Previous discussions have revealed a need to clarify some terminology in advance. Firstly there is the difference and the connections between rotation and torsion, secondly about how the directions of rotation are defined. Lastly, it is also important to consider the different ways of looking at spinal structure. This is where the fascia lines come into play.

Since Maike Knifka and I look at it from different perspectives - she as a therapist and I as either a rider or a horse - as needs arise - we explain in different terms with different emphases. If you want to do out-of-the-box research, you have to have a „multilingual" understanding of the concepts. That's why we wrote this post as an exchange. As a result Maike’s text is green and mine is black. Lesley Osborne did the translation, thanks for that! So there are fewer "funny words"...

Rotation or torsion?

The rotation of a body part in a tensegral structure always leads to torsion of other areas. A simple example of understanding rotation and torsion is wringing a towel. You rotate the two ends of the towel against each other and torsion in the towel is the result. (Thanks to Maike Knifka for this likeness.)

Rotation describes turning around an axis. Torsion is the strain arising in an axis when a rotating element is connected to it at one end and the other end of it is fixed, or when each end of the axis rotates against the other.

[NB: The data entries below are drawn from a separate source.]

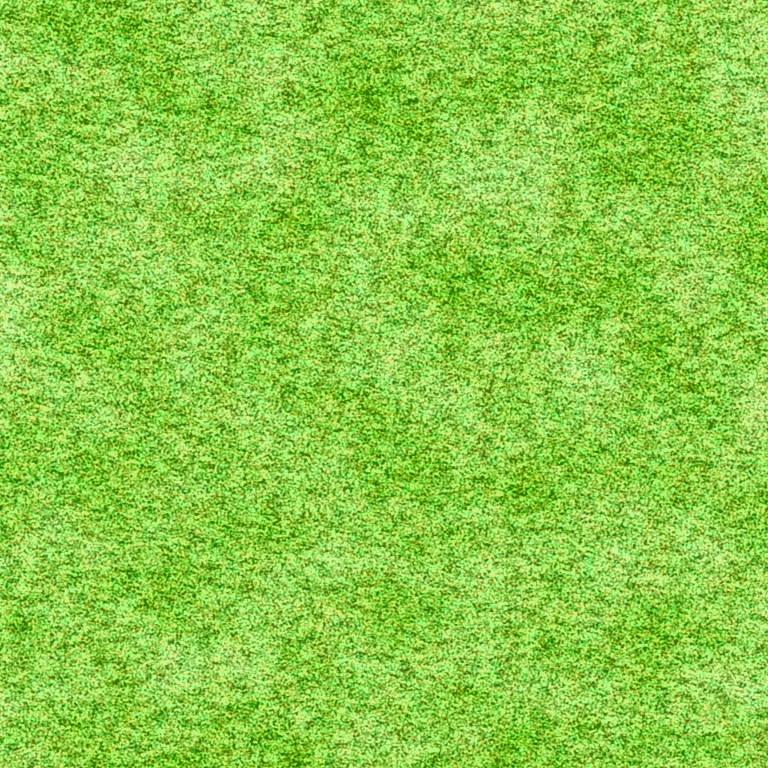
This texture is drawn by a Shadertoy shader. Its source:

```glsl
// Short sunlit lawn: fine speckled blades, flat wavy clumps and broad pale patches.
// Layers of gradient noise add up to one height, which is spread evenly over
// a ramp of greens; slower noise then shifts hue and paleness.

#define BLADE_FREQ  vec2(250.0, 285.0)  // finest grain, cells per canvas
#define TUFT_FREQ   vec2(125.0, 190.0)  // groups of blades
#define CLUMP_FREQ  vec2(38.0, 84.0)    // flat shadowed clumps
#define PATCH_FREQ  vec2(6.0, 8.0)      // broad pale areas
#define HUE_FREQ    vec2(75.0, 120.0)   // olive and emerald flecks
#define BLADE_GAIN  2.8
#define TUFT_GAIN   1.6
#define CLUMP_GAIN  1.5
#define PATCH_GAIN  0.4
#define HUE_SHIFT   0.12
#define PALE_SHIFT  0.15
#define CLUMP_WAVE  0.012

const vec3 GREENS[6] = vec3[6](
    vec3(0.22, 0.45, 0.01),   // deep shadow
    vec3(0.38, 0.62, 0.11),   // shade
    vec3(0.46, 0.73, 0.18),   // body
    vec3(0.57, 0.81, 0.30),   // soft green
    vec3(0.61, 0.88, 0.33),   // lit green
    vec3(0.74, 0.96, 0.48));  // blade tips

// Middle of each green's share of the area, from dark to light
const float CENTRES[6] = float[6](0.02, 0.12, 0.30, 0.50, 0.70, 0.90);

// Random unit gradient for a lattice cell
vec2 cellGradient(vec2 cell) {
    uvec2 q = uvec2(ivec2(cell)) * uvec2(1597334673u, 3812015801u);
    uint h = q.x ^ q.y;
    h = (h ^ (h >> 15)) * 2246822519u;
    h ^= h >> 13;
    float angle = float(h & 65535u) / 65536.0 * 6.28319;
    return vec2(cos(angle), sin(angle));
}

float gradientNoise(vec2 p) {
    vec2 cell = floor(p), f = p - cell;
    vec2 w = f * f * f * (f * (f * 6.0 - 15.0) + 10.0);
    vec2 e = vec2(1.0, 0.0);
    float a = dot(cellGradient(cell), f);
    float b = dot(cellGradient(cell + e.xy), f - e.xy);
    float c = dot(cellGradient(cell + e.yx), f - e.yx);
    float d = dot(cellGradient(cell + e.xx), f - e.xx);
    return mix(mix(a, b, w.x), mix(c, d, w.x), w.y);
}

// Sum of octaves, each turned to hide the lattice
float patchNoise(vec2 p) {
    float sum = 0.0, gain = 1.0;
    for (int i = 0; i < 4; i++) {
        sum += gain * gradientNoise(p);
        p = mat2(1.9, 0.6, -0.6, 1.9) * p + 17.3;
        gain *= 0.75;
    }
    return sum;
}

vec2 turn(vec2 p, float angle) {
    float c = cos(angle), s = sin(angle);
    return vec2(c * p.x - s * p.y, s * p.x + c * p.y);
}

vec3 greenRamp(float share) {
    vec3 color = GREENS[0];
    for (int i = 1; i < 6; i++) {
        float t = clamp((share - CENTRES[i - 1]) / (CENTRES[i] - CENTRES[i - 1]), 0.0, 1.0);
        color = mix(color, GREENS[i], t);
    }
    return color;
}

void mainImage(out vec4 fragColor, in vec2 fragCoord) {
    vec2 uv = fragCoord / iResolution.y;

    // Blades and tufts: two crossing grains
    float blades = gradientNoise(turn(uv, 0.33) * BLADE_FREQ + 31.7);
    blades += 0.7 * gradientNoise(turn(uv, -0.47) * BLADE_FREQ * 1.13 + 530.2);
    float tufts = gradientNoise(turn(uv, 0.12) * TUFT_FREQ + 211.4);

    // Clumps: wide, low and gently bent
    float wave = gradientNoise(uv * 17.0 + 91.6);
    vec2 bent = uv + CLUMP_WAVE * vec2(0.0, wave);
    float clumps = gradientNoise(turn(bent, 0.08) * CLUMP_FREQ + 71.9);
    clumps += 0.7 * gradientNoise(turn(bent, -0.15) * CLUMP_FREQ * 1.8 + 144.3);

    // Broad patches and hue flecks
    float pale = patchNoise(uv * PATCH_FREQ + 8.5);
    float hue = gradientNoise(turn(uv, 0.2) * HUE_FREQ + 307.1);
    hue += 0.5 * gradientNoise(uv * 23.0 + 402.8);

    // Total height, turned into an even share by a logistic curve
    float height = BLADE_GAIN * blades + TUFT_GAIN * tufts
                 + CLUMP_GAIN * clumps + PATCH_GAIN * pale;
    float share = 1.0 / (1.0 + exp(-1.7 * height));

    vec3 color = greenRamp(share);
    color += HUE_SHIFT * hue * vec3(1.0, -0.25, -0.2);
    color += PALE_SHIFT * pale * vec3(0.45, 0.1, 0.8);
    fragColor = vec4(clamp(color, 0.0, 1.0), 1.0);
}
```
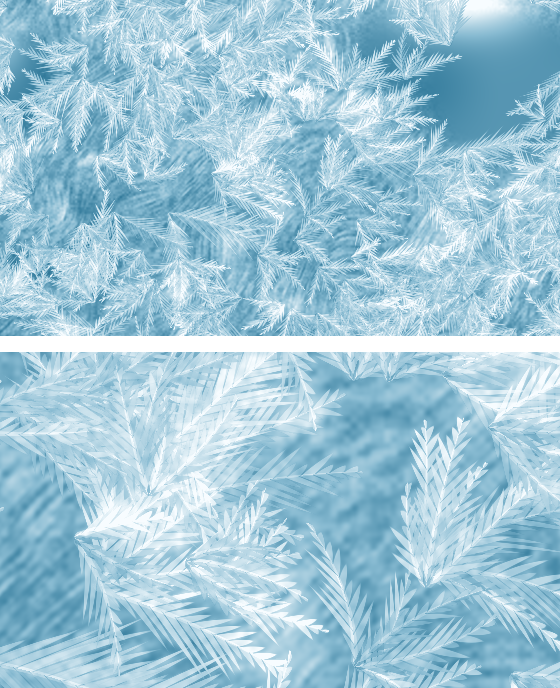
Top, the full canvas; bottom, a detail of the centre.
This texture is drawn by a Shadertoy shader. Its source:

```glsl
// Feathery frost crystals spreading over a cold, blurred blue window pane.

const vec3 DEEP_BLUE = vec3(0.09, 0.40, 0.54);
const vec3 ICE_BLUE = vec3(0.53, 0.73, 0.82);
const vec3 FROST_WHITE = vec3(0.97, 0.99, 1.0);

const int LAYERS = 5;
const int PLUMES = 4;            // feathers in one fan
const float LARGEST_CELL = 0.40; // spacing of fans in the first layer
const float LAYER_SHRINK = 0.80;
const float FAN_SPREAD = 0.50;   // radians between feathers
const float PLUME_WIDTH = 0.30;  // barb reach relative to length
const float BARB_SWEEP = 1.5;    // forward slant of the barbs
const float BARB_GAP = 0.0135;
const float GRAIN = 0.16;

float hash(vec2 p) {
    return fract(sin(dot(p, vec2(127.1, 311.7))) * 43758.5453);
}

float noise(vec2 p) {
    vec2 i = floor(p), f = fract(p);
    f = f * f * (3.0 - 2.0 * f);
    return mix(mix(hash(i), hash(i + vec2(1, 0)), f.x),
               mix(hash(i + vec2(0, 1)), hash(i + vec2(1, 1)), f.x), f.y);
}

vec2 turn(vec2 p, float a) {
    return vec2(cos(a) * p.x + sin(a) * p.y, cos(a) * p.y - sin(a) * p.x);
}

float blob(vec2 p, vec2 center, vec2 radius) {
    vec2 d = (p - center) / radius;
    return exp(-dot(d, d));
}

// How much of the pane is iced over: 0 clear, 1 covered
float frostCover(vec2 p) {
    float clear = 1.25 * blob(p, vec2(1.50, 0.76), vec2(0.27, 0.26))
                + 0.9 * blob(p, vec2(0.03, 0.77), vec2(0.17, 0.18))
                + 0.6 * blob(p, vec2(0.30, 0.27), vec2(0.10, 0.17))
                + 0.5 * blob(p, vec2(0.08, 0.20), vec2(0.16, 0.07))
                + 0.5 * blob(p, vec2(1.12, 0.88), vec2(0.10, 0.14));
    return clamp(1.08 - clear + 0.35 * (noise(p * 5.0) - 0.5), 0.0, 1.0);
}

// One bent feather growing along +x; returns opacity and tone
vec2 feather(vec2 p, float len, float bend, float seed, float pixel) {
    p.y -= bend * p.x * p.x / len;
    float d = abs(p.y), side = p.y < 0.0 ? -1.0 : 1.0;
    float root = p.x - d * BARB_SWEEP;
    float t = root / len;
    if (t <= 0.0 || t >= 1.0 || d > len * PLUME_WIDTH) return vec2(0.0);

    float gap = max(BARB_GAP, len * 0.045);
    float k = root / gap + 0.4 * side;
    float r = hash(vec2(floor(k), seed + side * 7.0));
    float reach = len * PLUME_WIDTH * pow(1.0 - t, 0.7)
                * smoothstep(0.0, 0.2, t) * (0.35 + 0.65 * r);
    float q = d / max(reach, 0.0001);
    float aa = min(0.4, pixel / gap);
    float thickness = 0.46 * (1.0 - q * q);
    float barb = 1.0 - smoothstep(thickness - aa, thickness + aa, abs(fract(k) - 0.5));
    barb *= 1.0 - smoothstep(0.8, 1.1, q);
    float spineWidth = 0.003 * (1.0 - t) + pixel * 0.3;
    float spine = 1.0 - smoothstep(spineWidth - pixel * 0.5, spineWidth + pixel * 0.5, d);
    float web = 0.35 * (1.0 - smoothstep(0.2, 0.85, q));
    float tone = 0.34 + 0.27 * barb + 0.18 * (r - 0.5) + 0.06 * side
               + 0.15 * spine + 0.12 * t;
    return vec2(max(max(barb * 0.88, web), spine * 0.8), tone);
}

// Blurred view behind the glass
float backdrop(vec2 p) {
    float v = 0.03 + 0.27 * noise(p * 4.0 + 3.0);
    v += 0.95 * blob(p, vec2(1.40, 1.03), vec2(0.20, 0.12));
    v += 0.40 * blob(p, vec2(1.56, 0.36), vec2(0.18, 0.10));
    return v + 0.45 * blob(p, vec2(0.0, 0.90), vec2(0.09, 0.12));
}

void mainImage(out vec4 fragColor, in vec2 fragCoord) {
    vec2 p = fragCoord / iResolution.y;
    float pixel = 1.0 / iResolution.y;

    // Thin streaky rime under the feathers
    vec2 warped = p + 0.10 * vec2(noise(p * 6.0), noise(p * 6.0 + 40.0));
    float streak = noise(turn(warped, 0.7) * vec2(24.0, 125.0));
    streak = mix(streak, noise(turn(warped, -0.6) * vec2(115.0, 28.0)), noise(p * 7.0));
    float rime = 0.24 + 0.46 * streak + 0.18 * (noise(p * 11.0) - 0.5);
    float cover = frostCover(p);
    float tone = mix(backdrop(p), rime, 0.85 * smoothstep(0.45, 0.95, cover));

    // Fans of feathers, from large to small
    float cell = LARGEST_CELL;
    for (int layer = 0; layer < LAYERS; layer++) {
        vec2 home = floor(p / cell);
        for (int n = 0; n < 9; n++) {
            vec2 id = home + vec2(n % 3 - 1, n / 3 - 1);
            vec2 key = id + float(layer) * 37.0;
            vec2 base = (id + vec2(hash(key), hash(key + 11.3))) * cell;
            if (hash(key + 5.7) > 0.08 + frostCover(base)) continue;
            float angle = 9.0 * noise(base * 1.8) + 2.2 * hash(key + 2.9);
            for (int i = 0; i < PLUMES; i++) {
                float seed = hash(key + float(i) * 3.1 + 0.5);
                float a = angle + FAN_SPREAD * (float(i) - 1.5 + seed);
                float len = cell * (0.5 + 0.4 * fract(seed * 17.0));
                float bend = 0.9 * (fract(seed * 31.0) - 0.5);
                vec2 f = feather(turn(p - base, a), len, bend, seed * 90.0, pixel);
                tone = mix(tone, f.y + 0.26 * (fract(seed * 53.0) - 0.35), f.x);
            }
        }
        cell *= LAYER_SHRINK;
    }

    // Crystal grain and bright packed patches on the ice only
    float ice = smoothstep(0.25, 0.8, cover);
    float grain = noise(p * 150.0) + 0.6 * noise(p * 75.0) - 0.8;
    float packed = smoothstep(0.62, 0.9, noise(warped * vec2(9.0, 13.0) + 8.0));
    tone += ice * (GRAIN * grain + packed * (0.10 + 0.18 * streak));
    tone += 0.05 * ice * smoothstep(0.5, 1.0, p.y);

    tone = clamp(tone, 0.0, 1.0);
    vec3 color = mix(DEEP_BLUE, ICE_BLUE, min(tone * 2.0, 1.0));
    color = mix(color, FROST_WHITE, max(tone * 2.0 - 1.0, 0.0));
    fragColor = vec4(color, 1.0);
}
```
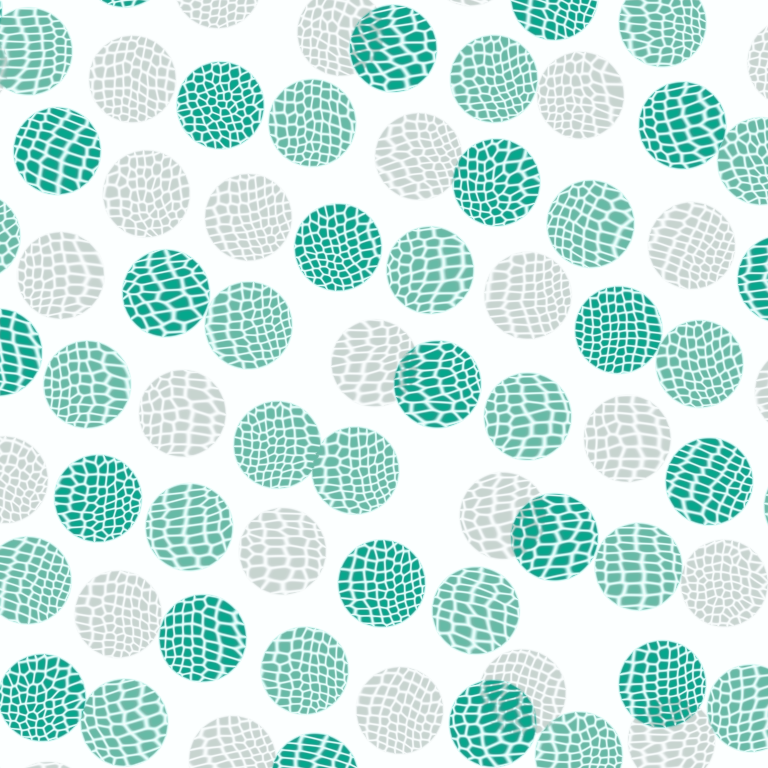
Give the GLSL for this pattern, as a three.js fragment shader.

```glsl
// Scattered discs of reptile skin in teal, sea green and pale grey on white.
// A tilted, jittered triangular lattice places the discs; some grey ones slide
// under a teal neighbour. Boxy Voronoi cells in uneven columns form the skin.

varying vec2 vUv;

const float RADIUS = 0.056;
const float TILT = 0.3;

float hash(vec2 p) {
  return fract(sin(dot(p, vec2(127.1, 311.7))) * 43758.5453);
}

vec2 hash2(vec2 p) {
  return vec2(hash(p), hash(p + 37.3));
}

mat2 turn(float a) {
  return mat2(cos(a), sin(a), -sin(a), cos(a));
}

// Scale centre: a jittered grid whose columns slide up or down
vec2 scaleCentre(vec2 cell, float jitter) {
  float slide = (hash(vec2(cell.x, 4.7)) - 0.5) * 0.45;
  return cell + 0.5 + vec2(0.0, slide) + (hash2(cell) - 0.5) * jitter;
}

// Distance to the nearest scale border, with corners rounded by a soft minimum
float scaleBorder(vec2 s, float jitter) {
  vec2 base = floor(s);
  vec2 nearest = vec2(0.0);
  float best = 100.0;
  for (int y = -1; y <= 1; y++) {
    for (int x = -1; x <= 1; x++) {
      vec2 d = scaleCentre(base + vec2(float(x), float(y)), jitter) - s;
      if (dot(d, d) < best) {
        best = dot(d, d);
        nearest = d;
      }
    }
  }
  float sum = 0.0;
  for (int y = -2; y <= 2; y++) {
    for (int x = -2; x <= 2; x++) {
      vec2 d = scaleCentre(base + vec2(float(x), float(y)), jitter) - s;
      vec2 across = d - nearest;
      if (dot(across, across) > 0.0001) {
        sum += exp(-18.0 * dot(0.5 * (d + nearest), normalize(across)));
      }
    }
  }
  return -log(sum) / 18.0;
}

// Signed depth inside the scales of one disc, at offset q from its centre
float skinDepth(vec2 q, vec2 id) {
  float rim = RADIUS - length(q);
  if (rim < -0.004) return -1.0;
  vec2 seed = hash2(id + 11.0);
  vec2 s = turn((seed.x - 0.5) * 0.6 - TILT) * q * vec2(64.0, 80.0);
  // Let the column widths vary and bend the columns a little
  s.x += 0.9 * sin(s.x * 0.5 + seed.y * 6.28) + 0.35 * sin(s.y * 0.5 + seed.x * 9.0);
  s.y += 0.3 * sin(s.x * 0.7 + seed.x * 6.28) + 0.4 * sin(s.y * 0.5 + seed.y * 9.0);
  float border = scaleBorder(s + floor(seed * 90.0), mix(0.25, 0.6, hash(id + 5.0)));
  return min((border - 0.115) / 72.0, rim);
}

vec2 discCentre(vec2 id) {
  vec2 node = vec2(id.x + 0.5 * id.y, id.y) * vec2(0.126, 0.136);
  return node + (hash2(id + 2.0) - 0.5) * 0.026;
}

// Lay one ink down: a pale tint bleeds around each scale, its edge is duller
vec3 printInk(vec3 under, float depth, vec3 tint, vec3 edge, vec3 core) {
  under *= mix(vec3(1.0), tint, smoothstep(-0.003, 0.0, depth));
  vec3 ink = mix(edge, core, smoothstep(0.0005, 0.003, depth));
  return mix(under, ink, smoothstep(-0.0013, 0.0013, depth));
}

void main() {
  vec2 p = turn(TILT) * (vUv + vec2(0.37, 0.21));
  vec3 depth = vec3(-1.0); // grey, sea green, teal

  for (int j = -1; j <= 1; j++) {
    for (int i = -1; i <= 1; i++) {
      float row = floor(p.y / 0.136 + 0.5) + float(j);
      float column = floor(p.x / 0.126 - 0.5 * row + 0.5) + float(i);
      vec2 id = vec2(column, row);

      // Three kinds alternate so that lattice neighbours always differ
      float kind = mod(column - row + 300.5, 3.0);
      bool grey = kind < 1.0;
      bool teal = kind > 1.0 && kind < 2.0;

      // A grey disc may slide toward one of its three teal neighbours
      float pick = hash(id + 8.0);
      vec2 step = pick < 0.4 ? vec2(1.0, 0.0) : pick < 0.7 ? vec2(0.0, -1.0) : vec2(-1.0, 1.0);
      vec2 partner = id + step;
      float pairing = hash(grey ? partner : id);
      vec2 centre = discCentre(id);
      if (grey && pairing < 0.5) {
        vec2 target = discCentre(partner);
        centre = target + mix(0.055, 0.09, hash(id + 3.0)) * normalize(centre - target);
      }
      if (teal && pairing > 0.94) teal = false;
      if (kind > 2.0 && pairing > 0.75) grey = true;

      float d = skinDepth(p - centre, id);
      if (grey) depth.x = max(depth.x, d);
      else if (teal) depth.z = max(depth.z, d);
      else depth.y = max(depth.y, d);
    }
  }

  // Stack the inks from pale to strong
  vec3 color = vec3(0.99, 1.0, 1.0);
  color = printInk(color, depth.x, vec3(0.96, 0.97, 0.97), vec3(0.8, 0.84, 0.83), vec3(0.78, 0.83, 0.81));
  color = printInk(color, depth.y, vec3(0.82, 0.97, 0.95), vec3(0.46, 0.72, 0.66), vec3(0.4, 0.73, 0.65));
  color = printInk(color, depth.z, vec3(0.76, 0.96, 0.94), vec3(0.16, 0.61, 0.55), vec3(0.02, 0.655, 0.55));
  gl_FragColor = vec4(color, 1.0);
}
```
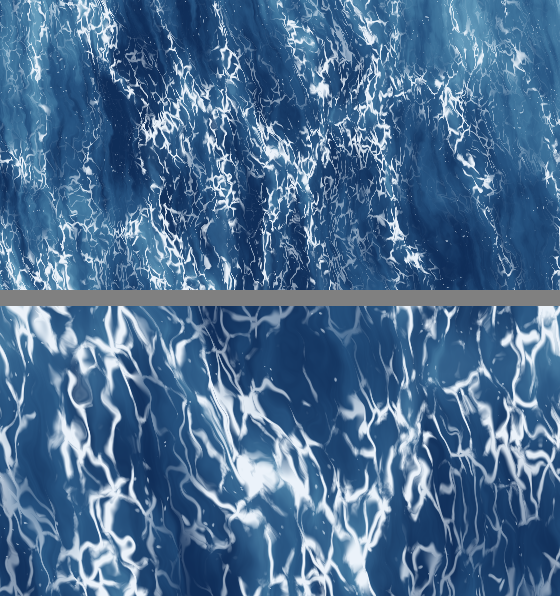
Top: the whole. Bottom: its middle third, enlarged.
This texture is drawn by a Shadertoy shader. Its source:

```glsl
// Deep blue sea seen from above, streaked by broken, downhill veins of white foam.

vec2 hash2(vec2 c) {
    return fract(sin(vec2(dot(c, vec2(127.1, 311.7)), dot(c, vec2(269.5, 183.3)))) * 43758.5);
}

float softNoise(vec2 p) {
    vec2 i = floor(p), f = fract(p);
    f = f * f * (3.0 - 2.0 * f);
    return mix(mix(hash2(i).x, hash2(i + vec2(1, 0)).x, f.x),
               mix(hash2(i + vec2(0, 1)).x, hash2(i + vec2(1, 1)).x, f.x), f.y);
}

float layeredNoise(vec2 p) {
    float sum = 0.0, amp = 0.52;
    for (int i = 0; i < 5; i++) {
        sum += amp * softNoise(p);
        p = p * 2.03 + vec2(17.3, 9.1);
        amp *= 0.5;
    }
    return sum;
}

// Cellular noise: x is the distance to the nearest seed, y grows from the cell border
vec2 cellular(vec2 p) {
    vec2 base = floor(p), f = fract(p);
    float near = 8.0, second = 8.0;
    for (int y = -1; y <= 1; y++) {
        for (int x = -1; x <= 1; x++) {
            vec2 o = vec2(x, y);
            float d = length(o + hash2(base + o) - f);
            second = min(second, max(near, d));
            near = min(near, d);
        }
    }
    return vec2(near, second - near);
}

vec3 waterColor(float tone) {
    vec3 c = mix(vec3(0.06, 0.18, 0.35), vec3(0.15, 0.33, 0.51), smoothstep(-0.1, 0.5, tone));
    c = mix(c, vec3(0.24, 0.45, 0.61), smoothstep(0.42, 0.75, tone));
    return mix(c, vec3(0.38, 0.60, 0.73), smoothstep(0.7, 1.1, tone));
}

void mainImage(out vec4 fragColor, in vec2 fragCoord) {
    vec2 p = fragCoord / iResolution.y;

    // Slanted flow, bent by broad swirls and then by small jagged ones
    vec2 flow = vec2(p.x + 0.16 * p.y, p.y);
    flow.x += 0.02 * sin(5.0 * p.y + 3.0 * sin(2.3 * p.x));
    vec2 bend = vec2(layeredNoise(flow * vec2(8, 5)), layeredNoise(flow * vec2(8, 5) + 31.0)) - 0.5;
    vec2 bent = flow + bend * vec2(0.085, 0.13);
    vec2 jag = vec2(softNoise(flow * vec2(75, 48)), softNoise(flow * vec2(75, 48) + 57.0)) - 0.5;
    bent += jag * vec2(0.011, 0.014);

    // Main veins along tall cells, and places where foam gathers
    float border = cellular(bent * vec2(4.4, 1.4) + vec2(3.7, 8.2)).y;
    float vein = exp(-8.0 * border);
    float gather = smoothstep(0.38, 0.64, layeredNoise(flow * vec2(4.5, 3.0) + 7.0));
    float density = clamp(vein * (0.3 + 0.75 * gather) + 0.16 * gather + 0.07, 0.0, 1.0);

    // Water: broad swell, vertical fibres, paler upper right, darker hollow
    float swell = layeredNoise(flow * vec2(4.0, 2.2) + bend * 0.8 + 21.0) - 0.5;
    float fibres = layeredNoise(bent * vec2(48.0, 6.0) + 40.0) - 0.5;
    float tone = 0.25 + 1.35 * swell + 0.85 * fibres * (1.2 - 0.35 * p.x);
    tone += 0.36 * smoothstep(1.2, 1.95, p.x) * (0.2 + 0.8 * p.y);
    tone += 0.24 * smoothstep(0.55, 1.0, p.y);
    tone -= 0.16 * exp(-7.0 * dot(p - vec2(1.2, 0.42), p - vec2(1.2, 0.42)));
    tone += 0.42 * density - 0.1 * smoothstep(0.15, 0.6, border);
    vec3 color = waterColor(tone);

    // Foam lace: three sizes of cell borders, torn into short tapering threads
    float foam = 0.0;
    float scale = 1.0;
    for (int i = 0; i < 3; i++) {
        vec2 cells = vec2(15.0, 6.0) * scale;
        float edge = cellular(bent * cells + 17.0 * float(i)).y;
        float torn = smoothstep(0.43, 0.62, layeredNoise(bent * vec2(40, 21) + 13.0 * float(i)));
        float width = min((0.0014 + 0.0034 * density) * 2.0 * cells.x, 0.34) * (0.4 + 0.6 * torn);
        float thread = (1.0 - smoothstep(width * 0.2, width, edge)) * torn;
        foam = max(foam, thread * smoothstep(0.05, 0.42, density));
        scale *= 1.8;
    }

    // Sparse droplets of uneven size
    float dropSize = 0.22 * softNoise(flow * 41.0);
    float drop = 1.0 - smoothstep(0.3 * dropSize, dropSize + 0.01, cellular(bent * vec2(58, 44)).x);
    foam = max(foam, drop * 0.6 * smoothstep(0.5, 0.8, softNoise(flow * 29.0 + 5.0)));

    // Milky haze below the crisp white
    float haze = 0.3 * vein * gather * layeredNoise(bent * vec2(22, 12));
    color = mix(color, vec3(0.50, 0.68, 0.79), haze);
    color = mix(color, vec3(0.92, 0.95, 0.98), clamp(foam, 0.0, 1.0));
    fragColor = vec4(color, 1.0);
}
```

Our imagination gives us the ability to define very differently which body parts rotate, where imagined fixed points are, where torsion takes place - and how the system releases itself again.

The directions of rotation

The definition of the directions of rotation in the torso is difficult because therapists view the direction of rotation differently from me and also to most non-therapists I've spoken to about it so far.

Therapists refer to the direction of movement of the sternum during rotation (i.e. on the vertebral base). If the sternum moves to the right, it is rotation to the right. As a result, from the therapist's perspective, the pelvis rotates to the right as the right hip lifts. I would call this movement a rotation to the left, looking at the pelvis like a wingnut at the back of the spine.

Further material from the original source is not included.